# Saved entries
•••

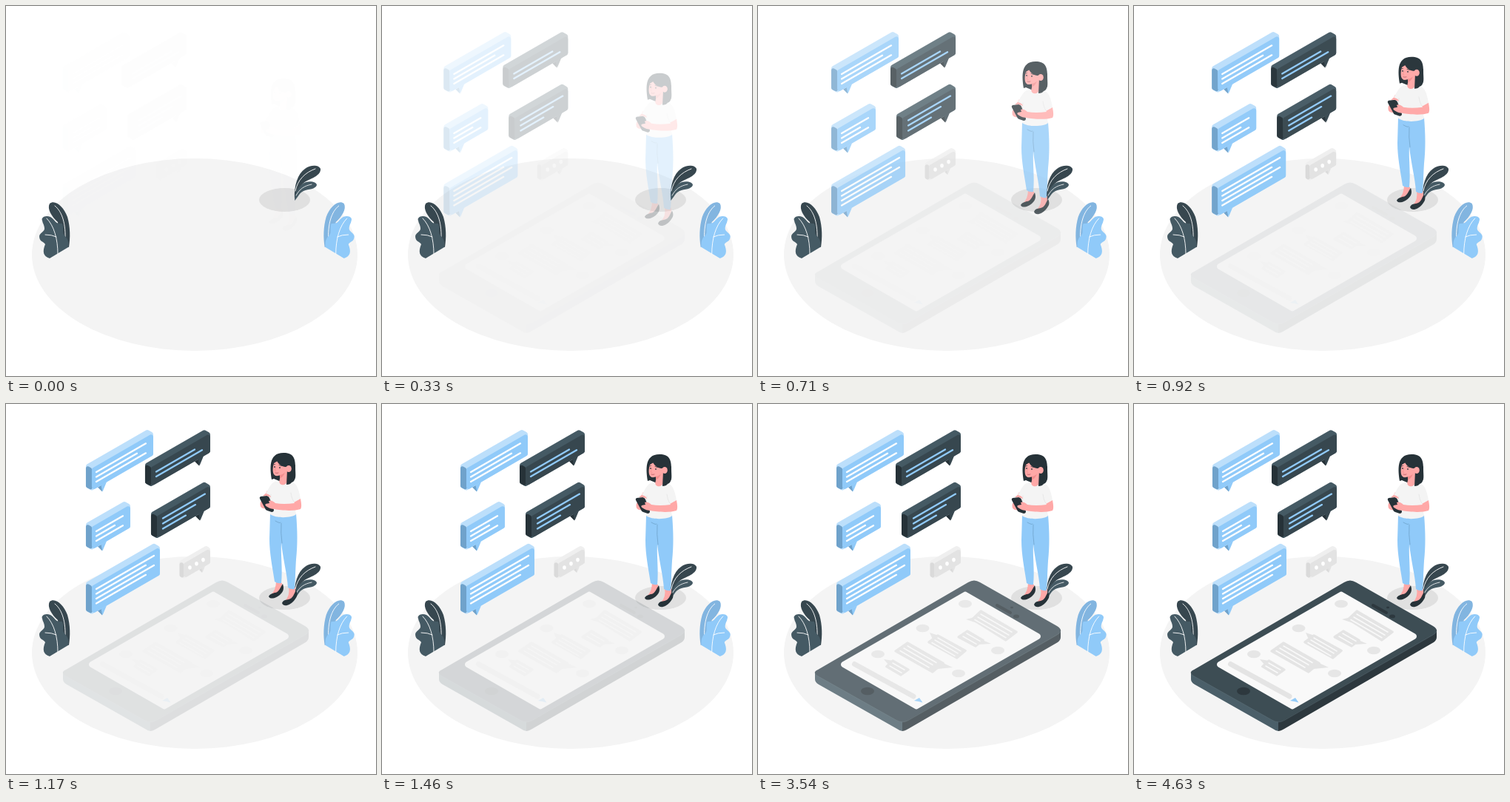
Write an HTML page with a canvas that moves like this. It is 500 by 500 pixels and loops after 4930 ms.

```html
<!DOCTYPE html>
<html lang="en">
<head>
<meta charset="utf-8">
<title>Chat scene</title>
<style>
  html, body { margin: 0; width: 100%; height: 100%; overflow: hidden; background: #fff; }
  canvas { display: block; width: 100vw; height: 100vh; }
</style>
</head>
<body>
<canvas id="stage"></canvas>
<script>
const SIZE = 500, LOOP = 4930, LEAD = 58, SLOPE = 0.577;
const BLUE = '#90caf9', INK = '#263238', SLATE = '#37474f', STEEL = '#455a64', SKIN = '#ffa8a7';
const scale = Math.max(1, window.devicePixelRatio || 1);

const stage = document.getElementById('stage');
const layer = document.createElement('canvas');
stage.width = stage.height = layer.width = layer.height = SIZE * scale;
const out = stage.getContext('2d');
const buf = layer.getContext('2d');
let g = out;

function bezier(x1, y1, x2, y2) {
  const at = (a, b, s) => 3 * a * s * (1 - s) ** 2 + 3 * b * s * s * (1 - s) + s ** 3;
  return x => {
    if (x <= 0) return 0;
    if (x >= 1) return 1;
    let lo = 0, hi = 1;
    for (let i = 0; i < 30; i++) {
      const mid = (lo + hi) / 2;
      if (at(x1, x2, mid) < x) lo = mid; else hi = mid;
    }
    return at(y1, y2, lo);
  };
}
const overshoot = bezier(0.36, -0.01, 0.5, 1.38);
const easeInOut = bezier(0.42, 0, 0.58, 1);

// Drawing helpers
function fill(path, color) {
  g.fillStyle = color;
  g.fill(new Path2D(path));
}

function stroke(path, color, width) {
  g.strokeStyle = color;
  g.lineWidth = width;
  g.lineCap = g.lineJoin = 'round';
  g.stroke(new Path2D(path));
}

function oval(x, y, rx, ry, color) {
  g.fillStyle = color;
  g.beginPath();
  g.ellipse(x, y, rx, ry, 0, 0, Math.PI * 2);
  g.fill();
}

function poly(points, color, r = 0) {
  const n = points.length, [ax, ay] = points[n - 1], [bx, by] = points[0];
  g.fillStyle = color;
  g.beginPath();
  g.moveTo((ax + bx) / 2, (ay + by) / 2);
  points.forEach(([x, y], i) => g.arcTo(x, y, ...points[(i + 1) % n], r));
  g.closePath();
  g.fill();
}

// Scenery
function sidePlant(back, front) {
  fill('M59 267C66 261 78 271 83 285C87 299 87 313 85 326L74 322L70 292C62 285 55 274 59 267Z', back);
  stroke('M66 270C76 278 81 294 80 318', '#fff', 0.9);
  fill('M49 290C47 286 53 282 60 285C67 289 66 295 76 294C79 300 75 306 79 310' +
    'C83 314 85 318 84 326L59 341C50 338 49 332 53 322C51 318 45 319 45 311' +
    'C46 306 52 305 52 301C52 296 50 295 49 290Z', front);
  stroke('M55 287C65 297 70 315 70 335M53 309Q62 309 68 312', '#fff', 0.9);
}

function scenery() {
  oval(255, 336, 220, 130, '#f4f4f4');
  oval(376.5, 262, 34.5, 16, '#e0e0e0');
  fill('M390 261C389 243 394 227 404 220C412 214 423 215 425 220C426 228 414 233 407 236C398 240 395 249 390 261Z', SLATE);
  stroke('M391 250C394 235 404 225 418 220', '#fff', 0.9);
  fill('M390 263C390 251 397 241 405 238C412 236 420 238 420 242C418 248 409 247 402 250C396 253 395 258 390 263Z', STEEL);
  stroke('M392 256C397 247 403 243 413 241', '#fff', 0.8);
  sidePlant(SLATE, STEEL);
  g.save();
  g.translate(515.7, 0);
  g.scale(-1, 1);
  sidePlant('#82b5e0', BLUE);
  g.restore();
}

// Chat bubbles: x, y is the lower left corner of the front face
const blue = { front: BLUE, side: '#6fa2cb', top: '#bcdffb', line: '#fff' };
const dark = { front: SLATE, side: INK, top: STEEL, line: BLUE };
const pale = { front: '#e3e3e3', side: '#dadada', top: '#efefef' };

function bubble(x, y, w, h, c, tail, lines, d = 8) {
  const e = d * SLOPE, rise = w * SLOPE, top = y - h;
  const edge = dx => y - dx * SLOPE;
  const k = d / 8;
  poly([[x + tail, edge(tail)], [x + tail + 6 * k, edge(tail) + 6 * k], [x + tail + 6 * k, edge(tail + 6)]], c.side);
  poly([[x + tail + 4 * k, edge(tail + 4) - 2], [x + tail + 6.5 * k, edge(tail) + 6 * k],
    [x + tail + 13 * k, edge(tail + 13 * k) - 2]], c.front);
  poly([[x - d, top - e], [x + w - d, top - rise - e], [x + w, top - rise],
    [x + w, y - rise], [x, y], [x - d, y - e]], c.top, 3.5);
  poly([[x - d, top - e], [x, top], [x + 1, y], [x - d, y - e]], c.side, 2.5);
  poly([[x, top], [x + w, top - rise], [x + w, y - rise], [x, y]], c.front, 3);
  for (const [dx, dy, len] of lines)
    stroke(`M${x + dx} ${top + dy}l${len} ${-len * SLOPE}`, c.line, 2.3);
}

function bubbles() {
  bubble(114, 117, 83, 30, blue, 8, [[6, 5, 67], [6, 11.5, 55], [6, 18, 67]]);
  bubble(194, 111.5, 80, 26, dark, 59, [[7, 6, 52], [7, 12.5, 62]]);
  bubble(114, 197, 52, 31, blue, 8, [[6, 6, 36], [6, 12.5, 25], [6, 19, 36]]);
  bubble(202, 181.5, 72, 30, dark, 52, [[8, 3, 57], [8, 10, 44], [8, 17, 31]]);
  bubble(114, 284, 92, 38, blue, 8, [[6, 4, 78], [6, 10.5, 67], [6, 17, 78], [6, 23.5, 67]]);
  bubble(238, 236, 36, 20.5, pale, 21, [], 5.5);
  for (let i = 0; i < 3; i++) oval(246.5 + i * 9, 221 - i * 5.2, 2.3, 2.8, '#fff');
}

// Woman
function woman() {
  fill('M365 241L373 244L373 252L362 260L358 260Q365 253 365 241Z', SKIN);
  fill('M382 249L391 250L391 259L382 268L377 268Q384 261 382 249Z', SKIN);
  fill('M355 262C357 258 361 258 363 257C369 257 371 249 374 245C376 251 375 255 371 259C366 264 357 267 355 262Z', INK);
  fill('M373 271C375 266 379 267 382 266C388 265 389 258 392 254C395 260 393 263 389 268C384 274 375 277 373 271Z', INK);
  fill('M357 150L392 150C394 175 394 192 392 212C391 228 391 238 390 252Q385 253 381 250' +
    'C380 232 374 210 372 189C371 206 374 225 372 244Q367 245 363 242C360 222 356 204 356 184Z', BLUE);
  stroke('M364 160Q371 164 371 162M372 163Q371 176 373 190', '#6fa2cb', 0.8);

  fill('M353 119L361 123L354 132L347 130Z', SKIN);
  fill('M359 104C357 90 354 68 375 68C388 68 391 75 391 87C391 98 393 104 387 106L381 111L362 103Z', INK);
  fill('M362 82C360 88 360 96 363 98C365 100 368 99 371 98L369 108C371 114 379 113 380 107L380 94L384 85L370 77Z', SKIN);
  fill('M370 98Q375 97 377 94Q375 101 370 102Z', '#f28f8f');

  fill('M369 106L363 107C358 108 352 122 348 129L357 134L357 151C365 157 387 156 392 151L389 135L398 130' +
    'C396 118 393 109 387 108L380 106C379 113 369 113 369 106Z', '#f4f4f4');
  stroke('M385 122Q386 130 389 134M358 124L357 133', '#e4e4e4', 0.8);

  fill('M380 91L379 111Q384 111 386 108Q391 107 391 97L391 84Z', INK);
  fill('M360 88C361 79 365 80 366 79C370 86 375 87 379 87L381 93L390 86Q389 70 375 69Q359 70 360 88Z', INK);
  oval(382, 89.5, 3.8, 4.5, SKIN);
  oval(363, 87, 0.8, 1.1, INK);
  oval(370, 88, 0.8, 1.1, INK);
  stroke('M361.5 84L363.5 83.5M369 84.5L372 85.5', INK, 0.7);
  stroke('M365 87L363 92L365 92.5', '#f28f8f', 0.7);
  stroke('M364 95Q366 96 368 95', '#b85b62', 0.8);

  fill('M344 134L350 130L359 139L355 144L347 143Q342 141 344 134Z', SKIN);
  fill('M344 127L353 126Q355 127 356 129L362 145Q362 148 359 148L353 146Q351 146 350 143L343 130Q342 128 344 127Z', INK);
  fill('M389 135L398 130C399 136 400 141 398 144C390 147 371 146 363 144Q357 144 353 141' +
    'Q349 139 351 137L356 136L355 133Q359 131 364 136Q375 138 390 136Z', SKIN);
  fill('M347 126L351 123Q357 124 358 128L352 126Z', SKIN);
}

// Tablet
function message(corners, tail, lines) {
  const tone = '#e4e4e4';
  poly(corners, tone, 1.5);
  poly(tail, tone);
  for (const [x, y, len] of lines) stroke(`M${x} ${y}l${len} ${len * SLOPE}`, '#fafafa', 1.5);
}

function tablet() {
  fill('M77 364L77 372Q77 376 82 379L188 439Q192 442 195 442L199 427Z', STEEL);
  fill('M195 428L195 442Q198 442 203 439L405 322Q409 319 409 315L409 305Z', INK);
  fill('M81 359L284 241Q292 236 300 241L404 300Q414 306 404 312L203 427Q195 432 187 427L82 368Q72 363 81 359Z', SLATE);
  stroke('M78 366Q79 367 82 368.5L187 427.5Q195 432 203 427.5L404 312Q408 310 409 307', '#53656e', 0.6);
  poly([[108, 352], [280, 253], [386, 314], [214, 413]], '#fafafa', 4);
  oval(148, 388, 9, 5.2, INK);
  stroke('M323 272L341 282', INK, 4);
  oval(343, 275, 2, 1.3, INK);
  oval(349, 287, 4, 2.5, INK);

  for (const [x, y] of [[280, 270], [222.5, 303], [162, 338], [324, 333], [271, 364]])
    oval(x, y, 9, 5.2, '#e6e6e6');
  stroke('M130.5 351.5L210 395', '#e4e4e4', 7);
  poly([[211, 401], [218, 397], [222.5, 403.5], [217, 402]], BLUE);

  message([[287, 291], [301, 278], [352, 308], [335, 321]],
    [[281, 291], [293, 288], [296, 296]], [[301, 284, 42], [297, 288, 42], [293, 291.5, 42]]);
  message([[228, 322], [243, 311], [283, 333], [269, 345]],
    [[232, 309], [244, 313], [236, 318]], [[243, 316, 31], [239, 319, 31], [235, 322.5, 31]]);
  message([[268, 315], [283, 305], [307, 319], [294, 329]],
    [[301, 318], [315, 324], [299, 325]], [[282, 310, 18], [277, 314, 18]]);
  message([[183, 334], [202, 321], [253, 350], [236, 364]],
    [[246, 348], [263, 356], [243, 358]], [[202, 327, 39], [197, 330, 39], [192, 333.5, 39]]);
  message([[171, 355], [182, 345], [206, 359], [193, 368]],
    [[170, 345], [183, 347], [176, 352]], [[182, 350, 16], [178, 354, 16]]);
}

// Draw a group as one sheet, shifted and faded
function sheet(draw, alpha, dx = 0, dy = 0) {
  if (alpha <= 0) return;
  g = buf;
  buf.setTransform(1, 0, 0, 1, 0, 0);
  buf.clearRect(0, 0, layer.width, layer.height);
  buf.setTransform(scale, 0, 0, scale, dx * scale, dy * scale);
  draw();
  out.setTransform(1, 0, 0, 1, 0, 0);
  out.globalAlpha = Math.min(1, alpha);
  out.drawImage(layer, 0, 0);
  out.globalAlpha = 1;
}

function render(time) {
  const t = time + LEAD;
  const enter = overshoot(t / 1500);
  const offset = 30 * (1 - enter);
  g = out;
  out.setTransform(scale, 0, 0, scale, 0, 0);
  out.fillStyle = '#fff';
  out.fillRect(0, 0, SIZE, SIZE);
  scenery();
  sheet(tablet, easeInOut(t / 5400));
  sheet(bubbles, enter, -offset, 0);
  sheet(woman, enter, 0, offset);
}

const start = performance.now();
function tick() {
  render((performance.now() - start) % LOOP);
  requestAnimationFrame(tick);
}
tick();
</script>
</body>
</html>
```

•••

# Exercise details
Read the entries and pick out all lines that include the word "oval".

# Result
function oval(x, y, rx, ry, color) {
  oval(255, 336, 220, 130, '#f4f4f4');
  oval(376.5, 262, 34.5, 16, '#e0e0e0');
  for (let i = 0; i < 3; i++) oval(246.5 + i * 9, 221 - i * 5.2, 2.3, 2.8, '#fff');
  oval(382, 89.5, 3.8, 4.5, SKIN);
  oval(363, 87, 0.8, 1.1, INK);
  oval(370, 88, 0.8, 1.1, INK);
  oval(148, 388, 9, 5.2, INK);
  oval(343, 275, 2, 1.3, INK);
  oval(349, 287, 4, 2.5, INK);
    oval(x, y, 9, 5.2, '#e6e6e6');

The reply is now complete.